## About this exercise:
Look through the listing below and report how many lines contain "size", as a bare number.

=-=-=

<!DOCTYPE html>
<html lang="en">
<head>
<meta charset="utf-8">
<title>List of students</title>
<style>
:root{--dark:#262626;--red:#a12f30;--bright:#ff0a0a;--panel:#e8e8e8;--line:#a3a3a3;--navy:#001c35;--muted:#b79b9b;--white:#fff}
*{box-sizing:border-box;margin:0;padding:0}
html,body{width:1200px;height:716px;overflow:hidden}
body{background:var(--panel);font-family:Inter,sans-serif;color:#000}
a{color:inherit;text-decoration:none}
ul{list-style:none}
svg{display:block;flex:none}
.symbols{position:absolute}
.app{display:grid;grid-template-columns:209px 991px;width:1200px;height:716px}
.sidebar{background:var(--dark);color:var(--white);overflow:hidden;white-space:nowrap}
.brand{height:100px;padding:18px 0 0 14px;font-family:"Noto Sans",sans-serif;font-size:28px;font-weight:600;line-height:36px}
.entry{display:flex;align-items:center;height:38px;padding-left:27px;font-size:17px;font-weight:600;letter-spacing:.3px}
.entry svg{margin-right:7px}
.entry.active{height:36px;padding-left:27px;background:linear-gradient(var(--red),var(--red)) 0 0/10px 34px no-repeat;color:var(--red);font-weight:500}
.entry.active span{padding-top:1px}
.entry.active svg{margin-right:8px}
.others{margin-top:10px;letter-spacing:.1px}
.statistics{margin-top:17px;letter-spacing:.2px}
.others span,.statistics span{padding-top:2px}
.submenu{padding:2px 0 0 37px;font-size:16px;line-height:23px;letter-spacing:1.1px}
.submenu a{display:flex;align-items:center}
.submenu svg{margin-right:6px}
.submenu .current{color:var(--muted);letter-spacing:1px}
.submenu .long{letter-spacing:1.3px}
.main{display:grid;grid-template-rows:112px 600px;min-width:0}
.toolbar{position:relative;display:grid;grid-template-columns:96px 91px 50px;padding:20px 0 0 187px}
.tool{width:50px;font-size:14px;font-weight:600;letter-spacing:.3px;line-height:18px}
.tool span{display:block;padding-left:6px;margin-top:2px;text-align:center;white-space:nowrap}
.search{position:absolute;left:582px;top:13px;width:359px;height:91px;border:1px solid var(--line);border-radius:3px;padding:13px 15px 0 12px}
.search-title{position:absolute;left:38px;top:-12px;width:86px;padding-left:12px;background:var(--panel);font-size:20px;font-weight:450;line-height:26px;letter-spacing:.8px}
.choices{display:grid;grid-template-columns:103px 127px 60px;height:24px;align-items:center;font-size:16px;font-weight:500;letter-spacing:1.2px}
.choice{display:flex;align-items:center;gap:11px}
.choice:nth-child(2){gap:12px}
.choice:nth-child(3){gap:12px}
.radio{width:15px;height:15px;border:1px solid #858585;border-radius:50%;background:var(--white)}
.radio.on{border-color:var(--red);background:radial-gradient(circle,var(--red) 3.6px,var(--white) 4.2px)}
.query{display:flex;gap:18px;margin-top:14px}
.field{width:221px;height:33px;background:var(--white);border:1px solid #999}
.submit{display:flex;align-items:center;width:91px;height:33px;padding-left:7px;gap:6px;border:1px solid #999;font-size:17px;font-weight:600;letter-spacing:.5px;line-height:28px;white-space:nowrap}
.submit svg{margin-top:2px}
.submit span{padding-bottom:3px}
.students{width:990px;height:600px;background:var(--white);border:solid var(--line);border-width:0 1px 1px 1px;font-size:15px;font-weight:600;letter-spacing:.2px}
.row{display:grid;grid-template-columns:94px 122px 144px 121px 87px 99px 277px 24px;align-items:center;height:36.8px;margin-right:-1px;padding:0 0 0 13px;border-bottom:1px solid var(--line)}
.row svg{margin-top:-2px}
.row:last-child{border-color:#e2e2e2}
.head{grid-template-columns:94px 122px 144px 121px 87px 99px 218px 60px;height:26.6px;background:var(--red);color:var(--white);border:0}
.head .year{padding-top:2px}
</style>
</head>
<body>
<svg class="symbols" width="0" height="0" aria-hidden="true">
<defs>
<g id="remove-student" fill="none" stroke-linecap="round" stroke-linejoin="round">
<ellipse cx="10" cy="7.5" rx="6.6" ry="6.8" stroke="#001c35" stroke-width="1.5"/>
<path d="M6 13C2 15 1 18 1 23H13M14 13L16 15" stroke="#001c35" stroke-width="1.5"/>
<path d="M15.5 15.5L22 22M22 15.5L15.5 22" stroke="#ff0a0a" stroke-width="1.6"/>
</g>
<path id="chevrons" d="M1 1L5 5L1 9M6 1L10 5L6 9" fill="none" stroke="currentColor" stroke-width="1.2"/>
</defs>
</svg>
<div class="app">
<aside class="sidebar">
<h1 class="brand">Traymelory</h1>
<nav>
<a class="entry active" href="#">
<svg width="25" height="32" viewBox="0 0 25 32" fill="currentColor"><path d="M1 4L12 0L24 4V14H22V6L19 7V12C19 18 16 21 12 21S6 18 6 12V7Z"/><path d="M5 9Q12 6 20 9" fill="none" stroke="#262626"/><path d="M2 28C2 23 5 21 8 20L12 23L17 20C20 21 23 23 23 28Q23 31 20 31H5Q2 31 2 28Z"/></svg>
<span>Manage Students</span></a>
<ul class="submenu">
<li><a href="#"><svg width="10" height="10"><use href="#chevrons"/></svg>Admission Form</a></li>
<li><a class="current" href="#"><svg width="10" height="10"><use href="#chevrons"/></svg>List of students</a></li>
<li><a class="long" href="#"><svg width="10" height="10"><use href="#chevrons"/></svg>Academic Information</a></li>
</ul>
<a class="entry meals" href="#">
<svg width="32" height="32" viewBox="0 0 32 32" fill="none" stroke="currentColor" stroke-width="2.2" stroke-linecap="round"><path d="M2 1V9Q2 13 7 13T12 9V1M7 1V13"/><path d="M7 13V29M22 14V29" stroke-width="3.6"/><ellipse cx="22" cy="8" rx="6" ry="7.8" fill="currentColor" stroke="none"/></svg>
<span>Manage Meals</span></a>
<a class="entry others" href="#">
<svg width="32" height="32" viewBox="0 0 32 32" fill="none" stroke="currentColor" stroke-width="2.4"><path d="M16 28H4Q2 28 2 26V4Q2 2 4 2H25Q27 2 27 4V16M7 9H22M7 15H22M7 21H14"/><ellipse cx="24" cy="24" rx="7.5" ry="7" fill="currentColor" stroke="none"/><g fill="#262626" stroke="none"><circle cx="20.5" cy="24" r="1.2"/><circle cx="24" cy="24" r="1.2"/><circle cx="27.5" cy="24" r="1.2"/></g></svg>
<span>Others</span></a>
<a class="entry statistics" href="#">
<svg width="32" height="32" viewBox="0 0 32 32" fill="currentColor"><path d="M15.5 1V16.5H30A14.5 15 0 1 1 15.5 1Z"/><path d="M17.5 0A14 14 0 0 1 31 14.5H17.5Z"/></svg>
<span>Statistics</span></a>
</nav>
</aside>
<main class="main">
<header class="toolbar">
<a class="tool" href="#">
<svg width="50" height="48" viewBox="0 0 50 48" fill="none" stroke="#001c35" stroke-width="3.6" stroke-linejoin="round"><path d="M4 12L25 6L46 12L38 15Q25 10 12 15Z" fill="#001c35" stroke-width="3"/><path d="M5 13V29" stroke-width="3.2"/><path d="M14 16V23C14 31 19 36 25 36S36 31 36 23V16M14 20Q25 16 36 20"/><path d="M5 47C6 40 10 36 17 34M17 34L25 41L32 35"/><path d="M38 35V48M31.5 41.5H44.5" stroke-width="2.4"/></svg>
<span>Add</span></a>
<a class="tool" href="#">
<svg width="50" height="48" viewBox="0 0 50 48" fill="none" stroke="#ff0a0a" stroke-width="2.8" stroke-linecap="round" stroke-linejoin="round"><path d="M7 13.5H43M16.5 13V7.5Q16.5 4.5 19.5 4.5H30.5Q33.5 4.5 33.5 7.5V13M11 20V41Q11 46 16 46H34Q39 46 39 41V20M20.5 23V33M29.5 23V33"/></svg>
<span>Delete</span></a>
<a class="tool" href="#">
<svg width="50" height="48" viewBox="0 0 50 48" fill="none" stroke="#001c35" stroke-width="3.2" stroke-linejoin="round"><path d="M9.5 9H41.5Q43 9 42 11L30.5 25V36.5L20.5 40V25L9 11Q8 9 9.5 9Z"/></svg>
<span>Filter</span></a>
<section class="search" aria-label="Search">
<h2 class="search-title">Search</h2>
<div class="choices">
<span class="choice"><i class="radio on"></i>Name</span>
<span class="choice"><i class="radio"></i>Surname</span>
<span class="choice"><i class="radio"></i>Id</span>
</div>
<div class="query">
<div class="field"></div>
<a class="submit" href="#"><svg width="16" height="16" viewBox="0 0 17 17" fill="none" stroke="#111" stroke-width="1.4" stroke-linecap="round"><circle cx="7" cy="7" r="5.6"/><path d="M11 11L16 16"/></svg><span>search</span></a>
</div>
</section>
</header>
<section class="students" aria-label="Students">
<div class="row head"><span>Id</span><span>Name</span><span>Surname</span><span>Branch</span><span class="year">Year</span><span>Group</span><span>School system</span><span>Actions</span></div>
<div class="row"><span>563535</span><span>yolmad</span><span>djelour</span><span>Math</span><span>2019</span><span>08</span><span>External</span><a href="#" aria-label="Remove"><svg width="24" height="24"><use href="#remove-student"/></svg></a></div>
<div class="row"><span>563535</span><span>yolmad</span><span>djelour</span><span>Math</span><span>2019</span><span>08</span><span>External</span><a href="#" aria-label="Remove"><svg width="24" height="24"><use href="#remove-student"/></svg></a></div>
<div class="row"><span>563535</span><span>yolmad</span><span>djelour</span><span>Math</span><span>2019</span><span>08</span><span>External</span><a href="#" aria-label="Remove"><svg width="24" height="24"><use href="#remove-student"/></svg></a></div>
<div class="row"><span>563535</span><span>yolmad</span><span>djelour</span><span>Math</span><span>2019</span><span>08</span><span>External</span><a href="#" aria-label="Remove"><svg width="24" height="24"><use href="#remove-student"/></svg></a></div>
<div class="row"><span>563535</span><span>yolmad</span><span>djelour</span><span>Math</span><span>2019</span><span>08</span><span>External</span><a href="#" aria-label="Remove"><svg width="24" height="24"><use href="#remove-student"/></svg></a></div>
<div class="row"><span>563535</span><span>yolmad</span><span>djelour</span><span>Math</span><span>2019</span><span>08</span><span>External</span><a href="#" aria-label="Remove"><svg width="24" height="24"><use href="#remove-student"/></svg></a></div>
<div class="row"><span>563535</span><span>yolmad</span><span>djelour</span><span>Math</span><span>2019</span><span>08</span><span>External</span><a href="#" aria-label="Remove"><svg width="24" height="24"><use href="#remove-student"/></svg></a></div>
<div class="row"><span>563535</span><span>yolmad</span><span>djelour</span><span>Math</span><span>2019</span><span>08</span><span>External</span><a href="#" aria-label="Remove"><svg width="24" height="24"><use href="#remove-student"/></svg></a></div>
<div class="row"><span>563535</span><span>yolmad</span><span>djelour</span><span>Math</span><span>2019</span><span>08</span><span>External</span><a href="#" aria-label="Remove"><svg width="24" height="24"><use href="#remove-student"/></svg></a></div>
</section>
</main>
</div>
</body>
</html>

=-=-=

## Solution for this task:
8